Last night, three of us went out with The Salvation Army to feed homeless people who congregate on grates and street corners in Washington, D.C.
This is something my husband, son and I have done off and on for years, as part of a church ministry. My son first went out when he was eight years old.
One of my fellow volunteers has written an account of the evening on his blog, so I won’t try and tell the story again; I’ll simply encourage you to read it.
Dennis is correct that, according to my husband and me, this was not a normal night on a Grate Patrol run. The two major differences were that there were fewer homeless people out (and he was right, the city had been swept in an advance of this weekend’s festivities) and that we were serving out of a small car rather than a large van. Perhaps a third difference was that, at times, we were serving in heavy rain and lightning.
Recently, I was reading the newsletter of the Georgetown Ministry Center, another organization that helps the District’s homeless. In the most recent issue, GMC’s executive director, who always provides an informed view into homelessness that few of us have, addressed the perception of homelessness. This struck me. Throughout the past few weeks, I’ve picked the piece up and read it, and re-read it, wondering how I might share it with people who have varying perceptions and views about homelessness.
I feel his perspective merits consideration:
I once heard a young woman walking down M Street say, “They have a lot of bums here.”
Bums?
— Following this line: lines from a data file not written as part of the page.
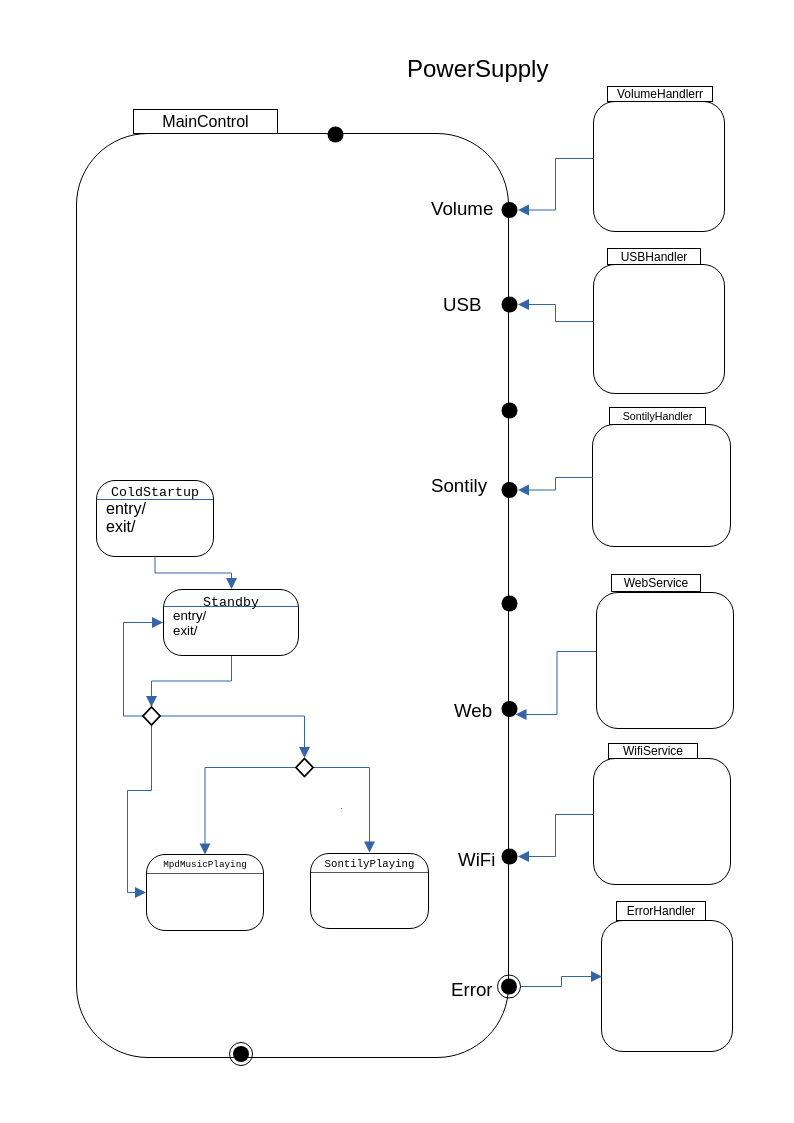
<!DOCTYPE html>
<html lang="en">
<head>
<meta charset="utf-8">
<title>PowerSupply state diagram</title>
<style>
:root {
  --paper: #fff;
  --ink: #000;
  --flow: #3465a4;
  --sans: "Liberation Sans", Arial, sans-serif;
  --mono: "Liberation Mono", monospace;
}
* { box-sizing: border-box; margin: 0; padding: 0; }
html, body { width: 794px; height: 1123px; overflow: hidden; background: var(--paper); }
.diagram { position: relative; width: 794px; height: 1123px; overflow: hidden; color: var(--ink); font-family: var(--sans); }
.node { position: absolute; left: var(--x); top: var(--y); width: var(--w); height: var(--h); border: 1px solid var(--ink); }
.control { border-radius: 72px; }
.handler { border-radius: 22px; }
.tag { display: flex; align-items: center; justify-content: center; font-size: 12px; line-height: 1; font-weight: 400; white-space: nowrap; background: var(--paper); }
.tag.large { font-size: 16px; }
.tag.small { font-size: 10.7px; }
.state { border-radius: 19px; overflow: hidden; }
.state h2 { display: flex; align-items: flex-end; justify-content: center; height: var(--head); border-bottom: 1px solid var(--rule, var(--ink)); font: 400 var(--name)/1 var(--mono); white-space: nowrap; }
.state p { padding-left: 9px; font-size: var(--body); line-height: var(--lead); }
.title, .port { position: absolute; left: var(--x); top: var(--y); font-weight: 400; line-height: 24px; white-space: nowrap; }
.title { font-size: 24px; line-height: 28px; }
.port { font-size: 18.7px; }
.wires { position: absolute; left: 0; top: 0; }
.wire { fill: none; stroke: var(--flow); }
.arrow { fill: var(--flow); }
.choice { fill: var(--paper); stroke: var(--ink); stroke-width: 1.8; }
.ring { fill: none; stroke: var(--ink); }
</style>
</head>
<body>
<main class="diagram">
  <h1 class="title" style="--x:407px;--y:55px">PowerSupply</h1>

  <section class="node control" style="--x:76px;--y:133px;--w:433px;--h:925px"></section>
  <div class="node tag large" style="--x:133px;--y:109px;--w:145px;--h:25px">MainControl</div>

  <span class="port" style="--x:431px;--y:197px">Volume</span>
  <span class="port" style="--x:443px;--y:293px">USB</span>
  <span class="port" style="--x:431px;--y:474px">Sontily</span>
  <span class="port" style="--x:454px;--y:699px">Web</span>
  <span class="port" style="--x:458px;--y:848px">WiFi</span>
  <span class="port" style="--x:451px;--y:978px">Error</span>

  <div class="node handler" style="--x:593px;--y:101px;--w:132px;--h:131px"></div>
  <div class="node tag" style="--x:607px;--y:86px;--w:106px;--h:16px">VolumeHandlerr</div>
  <div class="node handler" style="--x:593px;--y:264px;--w:132px;--h:130px"></div>
  <div class="node tag" style="--x:607px;--y:248px;--w:94px;--h:17px">USBHandler</div>
  <div class="node handler" style="--x:592px;--y:424px;--w:139px;--h:123px"></div>
  <div class="node tag small" style="--x:609px;--y:407px;--w:97px;--h:18px">SontilyHandler</div>
  <div class="node handler" style="--x:596px;--y:592px;--w:138px;--h:137px"></div>
  <div class="node tag" style="--x:611px;--y:574px;--w:90px;--h:18px">WebService</div>
  <div class="node handler" style="--x:593px;--y:758px;--w:138px;--h:127px"></div>
  <div class="node tag" style="--x:608px;--y:743px;--w:90px;--h:16px">WifiService</div>
  <div class="node handler" style="--x:601px;--y:920px;--w:132px;--h:132px"></div>
  <div class="node tag" style="--x:616px;--y:901px;--w:90px;--h:20px">ErrorHandler</div>

  <article class="node state" style="--x:96px;--y:480px;--w:118px;--h:77px;--head:19px;--name:13.3px;--rule:var(--flow);--body:16px;--lead:18px">
    <h2>ColdStartup</h2>
    <p>entry/<br>exit/</p>
  </article>
  <article class="node state" style="--x:163px;--y:589px;--w:136px;--h:67px;--head:17px;--name:13.3px;--rule:var(--flow);--body:13.3px;--lead:15px">
    <h2><span style="margin-bottom:-3px">Standby</span></h2>
    <p style="padding-top:1px">entry/<br>exit/</p>
  </article>
  <article class="node state" style="--x:146px;--y:854px;--w:118px;--h:77px;--head:19px;--name:9.3px;--rule:#555">
    <h2><span style="margin-bottom:4px;margin-right:0">MpdMusicPlaying</span></h2>
  </article>
  <article class="node state" style="--x:310px;--y:853px;--w:119px;--h:76px;--head:19px;--name:10.7px;--rule:#555">
    <h2><span style="margin-bottom:2px">SontilyPlaying</span></h2>
  </article>

  <svg class="wires" width="794" height="1123" viewBox="0 0 794 1123" aria-hidden="true">
    <defs>
      <path id="left" d="M0 0l11-5.5v11z"/>
      <path id="right" d="M0 0l-11-5.5v11z"/>
      <path id="down" d="M0 0l-5.5-11h11z"/>
      <path id="diamond" d="M0-9l8.5 9L0 9l-8.5-9z"/>
      <circle id="dot" r="8"/>
      <circle id="halo" r="11.5"/>
    </defs>

    <g class="wire">
      <path d="M593.5 158.5h-38v51.5H528"/>
      <path d="M593.5 321.5h-38v-17H528"/>
      <path d="M593 477.5h-37.5v12.5H528"/>
      <path d="M596 651.5h-39v63H526"/>
      <path d="M593.5 814.5h-38v42H528"/>
      <path d="M520 986.5h41.5v-10H591"/>
      <path d="M155 556.5v16.5h76.5v6"/>
      <path d="M231.5 656v25h-80v16"/>
      <path d="M143 716H123.500v-93.500H153"/>
      <path d="M160 716h144.500v32"/>
      <path d="M151.500 725v65.500h-24v102H136"/>
      <path d="M296 767.500h-91V844"/>
      <path d="M313 767.500h56.500V842"/>
    </g>

    <g class="arrow">
      <use href="#left" x="518" y="210"/>
      <use href="#left" x="518" y="304.500"/>
      <use href="#left" x="518" y="490"/>
      <use href="#left" x="515.500" y="714.500"/>
      <use href="#left" x="518" y="856.500"/>
      <use href="#right" x="602" y="976.500"/>
      <use href="#right" x="163" y="622.500"/>
      <use href="#right" x="146" y="892.500"/>
      <use href="#down" x="231.500" y="589"/>
      <use href="#down" x="151.500" y="707"/>
      <use href="#down" x="304.500" y="758"/>
      <use href="#down" x="205" y="854.500"/>
      <use href="#down" x="369.500" y="852.500"/>
    </g>

    <g class="choice">
      <use href="#diamond" x="151.500" y="716"/>
      <use href="#diamond" x="304.500" y="767.500"/>
    </g>

    <g class="ports">
      <use href="#dot" x="335.500" y="134.500"/>
      <use href="#dot" x="509.500" y="210"/>
      <use href="#dot" x="509.500" y="304.500"/>
      <use href="#dot" x="509.500" y="410.500"/>
      <use href="#dot" x="509.500" y="490"/>
      <use href="#dot" x="509.500" y="603.500"/>
      <use href="#dot" x="509.500" y="709"/>
      <use href="#dot" x="509.500" y="856.500"/>
      <use href="#dot" x="509" y="986.500"/>
      <use href="#dot" x="241" y="1054"/>
    </g>
    <g class="ring">
      <use href="#halo" x="509" y="986.500"/>
      <use href="#halo" x="241" y="1054"/>
    </g>
    <rect x="341" y="808" width="1" height="1" fill="#777"/>
  </svg>
</main>
</body>
</html>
These bums are our failure. They are people with complicated mental illness who have no insight into their condition. They are brothers, sisters, uncles, nieces, and sons and daughters. They are people with broken brains who should no more be wandering the streets on their own than a six-year-old.
Our society needs to take responsibility for this problem for all that it is. This is the important point. Those bums are unable to take care of themselves! The laws that govern civil commitment need to be expanded to recognize that someone with an impaired reality is not making a sound judgment when choosing to live on the street and eat from a garbage can. Where it is evident that people are making really bad decisions because of a mental illness or other brain disorder, we need better legal mechanisms to step in and help redirect their lives. Those mechanisms must be sensitive and well thought out and have limits, but we need them if we are going to make an impact on homelessness in our country.
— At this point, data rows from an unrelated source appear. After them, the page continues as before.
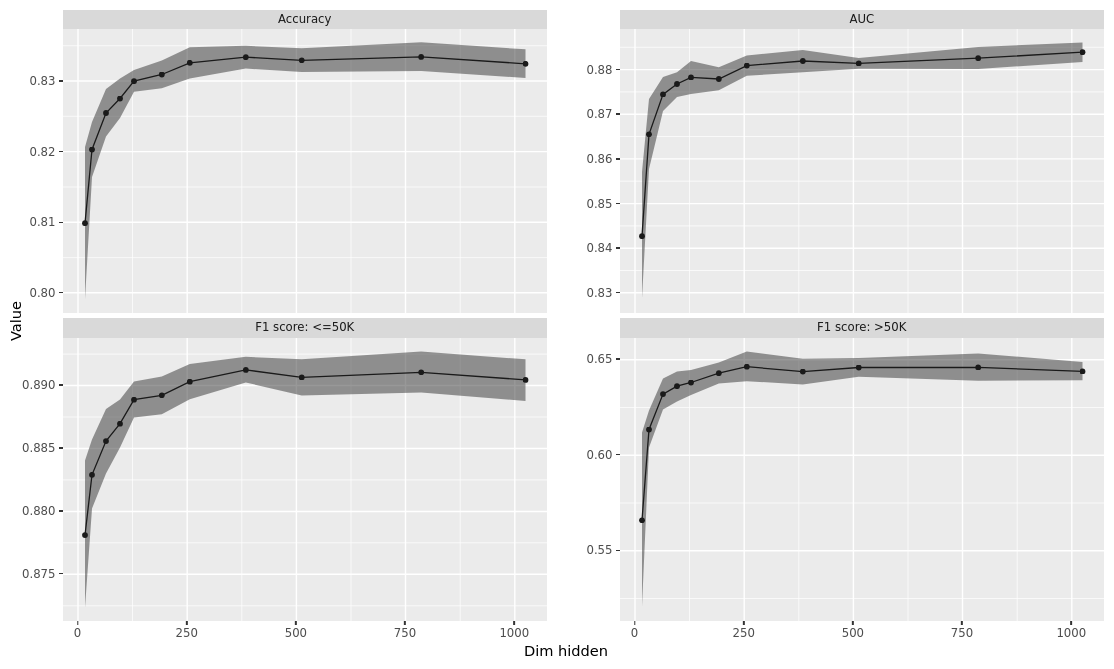
<!DOCTYPE html>
<html lang="en">
<head>
<meta charset="utf-8">
<title>Metrics by hidden dimension</title>
<style>
:root {
  --panel: #ebebeb;
  --strip: #d9d9d9;
  --grid: #ffffff;
  --ink: #1a1a1a;
  --tick: #333333;
  --label: #4d4d4d;
}
* { box-sizing: border-box; margin: 0; padding: 0; }
body {
  position: relative;
  width: 1114px;
  height: 669px;
  overflow: hidden;
  background: #fff;
  font: 11.7px/14px "DejaVu Sans", sans-serif;
  color: var(--ink);
}
.facets {
  display: grid;
  grid-template-columns: 484.5px 484.5px;
  grid-template-rows: 303px 303px;
  gap: 5.5px 72.5px;
  padding: 9.5px 0 0 62.5px;
}
.facet { display: flex; flex-direction: column; }
.strip {
  flex: 0 0 19.5px;
  background: var(--strip);
  font-size: 11.7px;
  font-weight: 400;
  line-height: 19.5px;
  text-align: center;
}
.plot { position: relative; flex: 1; background: var(--panel); }
.plot svg { display: block; width: 484.5px; height: 283.5px; }
.major, .minor { fill: none; stroke: var(--grid); }
.major { stroke-width: 1.4; }
.minor { stroke-width: 0.7; }
.ribbon { fill: var(--tick); fill-opacity: 0.5; }
.mean {
  fill: none;
  stroke: var(--ink);
  stroke-width: 1.3;
  marker-start: url(#dot);
  marker-mid: url(#dot);
  marker-end: url(#dot);
}
.axis { list-style: none; color: var(--label); }
.axis li { position: absolute; white-space: nowrap; }
.axis li::after { content: ""; position: absolute; background: var(--tick); }
.axis-y li { top: var(--at); right: 100%; padding-right: 7px; transform: translateY(-50%); }
.axis-y li::after { right: 0; top: 6.3px; width: 3.7px; height: 1.4px; }
.axis-x li { left: var(--at); top: 100%; padding-top: 5px; transform: translateX(-50%); }
.axis-x li::after { left: calc(50% - 0.7px); top: 0; width: 1.4px; height: 3.7px; }
.title { position: absolute; font-size: 14.6px; line-height: 18px; color: #000; white-space: nowrap; transform: translate(-50%, -50%); }
.title-x { left: 566px; top: 651px; }
.title-y { left: 16px; top: 321px; transform: translate(-50%, -50%) rotate(-90deg); }
.defs { position: absolute; }
</style>
</head>
<body>
<svg class="defs" width="0" height="0" aria-hidden="true">
  <defs>
    <marker id="dot" markerUnits="userSpaceOnUse" markerWidth="6" markerHeight="6" refX="3" refY="3">
      <circle cx="3" cy="3" r="2.9" fill="#1a1a1a"/>
    </marker>
    <g id="columns">
      <path class="minor" d="M132 0V669M241.3 0V669M350.5 0V669M459.7 0V669"/>
      <path class="major" d="M77.5 0V669M186.7 0V669M295.9 0V669M405 0V669M514.3 0V669"/>
    </g>
  </defs>
</svg>

<main class="facets">
  <section class="facet">
    <h2 class="strip">Accuracy</h2>
    <div class="plot">
      <svg viewBox="62.5 29 484.5 283.5" role="img" aria-label="Accuracy by hidden dimension">
        <path class="minor" d="M62 45.7H548M62 116.3H548M62 187H548M62 257.6H548"/>
        <use href="#columns"/>
        <path class="major" d="M62 81H548M62 151.6H548M62 222.3H548M62 292.8H548"/>
        <polygon class="ribbon" points="84.5,147 91.5,122 105.5,89 119.5,78.5 133.5,70 161.3,60.5 189.3,47.3 245.3,45.8 301.2,48.3 420.7,42.3 525,49.3 525,78 420.7,71 301.2,72 245.3,68.5 189.3,78.5 161.3,88.3 133.5,91.7 119.5,118 105.5,136.5 91.5,177 84.5,299"/>
        <polyline class="mean" points="84.5,223.2 91.5,149.5 105.5,113 119.5,98.5 133.5,81.2 161.3,74.5 189.3,62.8 245.3,57.2 301.2,60.3 420.7,56.9 525,63.8"/>
      </svg>
      <ol class="axis axis-y">
        <li style="--at:52px">0.83</li>
        <li style="--at:122.6px">0.82</li>
        <li style="--at:193.3px">0.81</li>
        <li style="--at:263.8px">0.80</li>
      </ol>
    </div>
  </section>

  <section class="facet">
    <h2 class="strip">AUC</h2>
    <div class="plot">
      <svg viewBox="62.5 29 484.5 283.5" role="img" aria-label="AUC by hidden dimension">
        <path class="minor" d="M62 47.3H548M62 91.9H548M62 136.5H548M62 181.2H548M62 225.9H548M62 270.5H548"/>
        <use href="#columns"/>
        <path class="major" d="M62 69.6H548M62 114.2H548M62 158.9H548M62 203.6H548M62 248.2H548M62 292.8H548"/>
        <polygon class="ribbon" points="84.5,172 91.5,99 105.5,77 119.5,72.3 133.5,61 161.3,67.3 189.3,55.5 245.3,50 301.2,58 420.7,47 525,42.5 525,62 420.7,69 301.2,68.7 245.3,72.3 189.3,75.7 161.3,90.2 133.5,94 119.5,97 105.5,111 91.5,169 84.5,298"/>
        <polyline class="mean" points="84.5,236.2 91.5,134.3 105.5,94.4 119.5,84 133.5,77.4 161.3,79 189.3,65.6 245.3,61 301.2,63.4 420.7,58.2 525,52.2"/>
      </svg>
      <ol class="axis axis-y">
        <li style="--at:40.6px">0.88</li>
        <li style="--at:85.2px">0.87</li>
        <li style="--at:129.9px">0.86</li>
        <li style="--at:174.6px">0.85</li>
        <li style="--at:219.2px">0.84</li>
        <li style="--at:263.8px">0.83</li>
      </ol>
    </div>
  </section>

  <section class="facet">
    <h2 class="strip">F1 score: &lt;=50K</h2>
    <div class="plot">
      <svg viewBox="62.5 337.5 484.5 283.5" role="img" aria-label="F1 score for incomes up to 50K by hidden dimension">
        <path class="minor" d="M62 353.6H548M62 416.5H548M62 479.4H548M62 542.3H548M62 605.3H548"/>
        <use href="#columns"/>
        <path class="major" d="M62 385H548M62 448H548M62 511H548M62 573.8H548"/>
        <polygon class="ribbon" points="84.5,460 91.5,439 105.5,408.5 119.5,399 133.5,381 161.3,376 189.3,363.5 245.3,356.3 301.2,358.8 420.7,351 525,358.8 525,400.5 420.7,392 301.2,395 245.3,382 189.3,398.7 161.3,413.7 133.5,417 119.5,447 105.5,473 91.5,508 84.5,607"/>
        <polyline class="mean" points="84.5,534.6 91.5,474.3 105.5,440.6 119.5,423.2 133.5,399.2 161.3,394.8 189.3,381.2 245.3,369.4 301.2,376.9 420.7,371.8 525,379.4"/>
      </svg>
      <ol class="axis axis-y">
        <li style="--at:47.5px">0.890</li>
        <li style="--at:110.5px">0.885</li>
        <li style="--at:173.5px">0.880</li>
        <li style="--at:236.3px">0.875</li>
      </ol>
      <ol class="axis axis-x">
        <li style="--at:15px">0</li>
        <li style="--at:124.2px">250</li>
        <li style="--at:233.4px">500</li>
        <li style="--at:342.5px">750</li>
        <li style="--at:451.8px">1000</li>
      </ol>
    </div>
  </section>

  <section class="facet">
    <h2 class="strip">F1 score: &gt;50K</h2>
    <div class="plot">
      <svg viewBox="62.5 337.5 484.5 283.5" role="img" aria-label="F1 score for incomes above 50K by hidden dimension">
        <path class="minor" d="M62 407H548M62 502.5H548M62 598H548"/>
        <use href="#columns"/>
        <path class="major" d="M62 359.2H548M62 454.7H548M62 550.3H548"/>
        <polygon class="ribbon" points="84.5,432 91.5,410 105.5,378 119.5,371 133.5,369.5 161.3,362 189.3,351 245.3,358.3 301.2,357.4 420.7,353 525,361.5 525,379.7 420.7,380.3 301.2,376.3 245.3,384 189.3,380.7 161.3,383 133.5,394.5 119.5,401 105.5,409 91.5,447 84.5,606"/>
        <polyline class="mean" points="84.5,519.8 91.5,429 105.5,393.6 119.5,385.7 133.5,382 161.3,372.7 189.3,366.2 245.3,371.1 301.2,367 420.7,366.9 525,370.9"/>
      </svg>
      <ol class="axis axis-y">
        <li style="--at:21.7px">0.65</li>
        <li style="--at:117.2px">0.60</li>
        <li style="--at:212.8px">0.55</li>
      </ol>
      <ol class="axis axis-x">
        <li style="--at:15px">0</li>
        <li style="--at:124.2px">250</li>
        <li style="--at:233.4px">500</li>
        <li style="--at:342.5px">750</li>
        <li style="--at:451.8px">1000</li>
      </ol>
    </div>
  </section>
</main>

<p class="title title-y">Value</p>
<p class="title title-x">Dim hidden</p>
</body>
</html>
The people under bridges, through all that dirt and shaggy hair and ragged clothes, are human beings disconnected from family and home by mental illness.
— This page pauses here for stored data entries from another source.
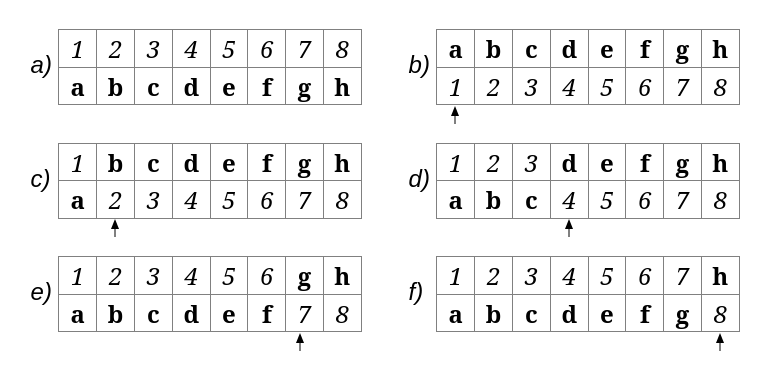
<!DOCTYPE html>
<html lang="en">
<head>
<meta charset="utf-8">
<title>Exchange steps between two rows</title>
<style>
:root { --paper: #fff; --ink: #000; --rule: #808080; --cell: 37.8px; --row: 37.6px; }
* { box-sizing: border-box; }
html, body { margin: 0; }
body { position: relative; width: 769px; height: 388px; overflow: hidden; background: var(--paper); color: var(--ink); }
.symbols { position: absolute; top: 0; left: 0; }
.board {
  display: grid; grid-template-columns: 378px 332px; grid-template-rows: repeat(3, 113.4px);
  width: 769px; height: 388px; padding: 29.2px 0 0 30.6px; overflow: hidden;
}
.step { display: grid; grid-template-columns: 27.8px 303.4px; align-items: start; }
.label { font: italic 24px/72px "Liberation Sans", Arial, sans-serif; }
.cells {
  display: grid; grid-template-columns: repeat(8, var(--cell)); grid-template-rows: var(--row) var(--row) 20px;
  font: 24px/37px "Noto Serif", serif; text-align: center;
}
.cells > i, .cells > b { border: solid var(--rule); border-width: 1px 0 0 1px; }
.cells > :nth-child(8n) { border-right-width: 1px; margin-right: -1px; }
.cells > :nth-child(n+9) { border-bottom-width: 1px; margin-bottom: -1px; }
.cells > .arrow { display: block; width: 10px; height: 19px; margin: 0.6px 0 0 14px; fill: var(--ink); stroke: var(--ink); border: 0; }
.at-1 { grid-column: 1; }
.at-2 { grid-column: 2; }
.at-4 { grid-column: 4; }
.at-7 { grid-column: 7; }
.at-8 { grid-column: 8; }
.cells > .at-7 { margin-left: 10px; }
</style>
</head>
<body>
<svg class="symbols" width="0" height="0" aria-hidden="true">
  <defs>
    <g id="up-arrow">
      <line x1="5" y1="10" x2="5" y2="19"/>
      <polygon points="5,1 9,11 1,11" stroke="none"/>
    </g>
  </defs>
</svg>
<main class="board">
  <section class="step">
    <span class="label">a)</span>
    <div class="cells">
      <i>1</i><i>2</i><i>3</i><i>4</i><i>5</i><i>6</i><i>7</i><i>8</i>
      <b>a</b><b>b</b><b>c</b><b>d</b><b>e</b><b>f</b><b>g</b><b>h</b>
    </div>
  </section>
  <section class="step">
    <span class="label">b)</span>
    <div class="cells">
      <b>a</b><b>b</b><b>c</b><b>d</b><b>e</b><b>f</b><b>g</b><b>h</b>
      <i>1</i><i>2</i><i>3</i><i>4</i><i>5</i><i>6</i><i>7</i><i>8</i>
      <svg class="arrow at-1" viewBox="0 0 10 19"><use href="#up-arrow"/></svg>
    </div>
  </section>
  <section class="step">
    <span class="label">c)</span>
    <div class="cells">
      <i>1</i><b>b</b><b>c</b><b>d</b><b>e</b><b>f</b><b>g</b><b>h</b>
      <b>a</b><i>2</i><i>3</i><i>4</i><i>5</i><i>6</i><i>7</i><i>8</i>
      <svg class="arrow at-2" viewBox="0 0 10 19"><use href="#up-arrow"/></svg>
    </div>
  </section>
  <section class="step">
    <span class="label">d)</span>
    <div class="cells">
      <i>1</i><i>2</i><i>3</i><b>d</b><b>e</b><b>f</b><b>g</b><b>h</b>
      <b>a</b><b>b</b><b>c</b><i>4</i><i>5</i><i>6</i><i>7</i><i>8</i>
      <svg class="arrow at-4" viewBox="0 0 10 19"><use href="#up-arrow"/></svg>
    </div>
  </section>
  <section class="step">
    <span class="label">e)</span>
    <div class="cells">
      <i>1</i><i>2</i><i>3</i><i>4</i><i>5</i><i>6</i><b>g</b><b>h</b>
      <b>a</b><b>b</b><b>c</b><b>d</b><b>e</b><b>f</b><i>7</i><i>8</i>
      <svg class="arrow at-7" viewBox="0 0 10 19"><use href="#up-arrow"/></svg>
    </div>
  </section>
  <section class="step">
    <span class="label">f)</span>
    <div class="cells">
      <i>1</i><i>2</i><i>3</i><i>4</i><i>5</i><i>6</i><i>7</i><b>h</b>
      <b>a</b><b>b</b><b>c</b><b>d</b><b>e</b><b>f</b><b>g</b><i>8</i>
      <svg class="arrow at-8" viewBox="0 0 10 19"><use href="#up-arrow"/></svg>
    </div>
  </section>
</main>
</body>
</html>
Dennis and Gunther are both correct. People arrive at homelessness via many paths. Here in the Washington area, as in other areas, a large number come from severe mental illness. There are many places in the United States where homelessness either doesn’t exist or is invisible, so the people who come from these places, when they visit Washington or other cities, react with shock, fear, denial, disgust or judgment.
Homelessness is not a problem that be solved by any one of us alone or by any single institution. At a minimum, though, we as human beings should be aware that there are other human beings who suffer from things we may never understand. But we’re all human beings.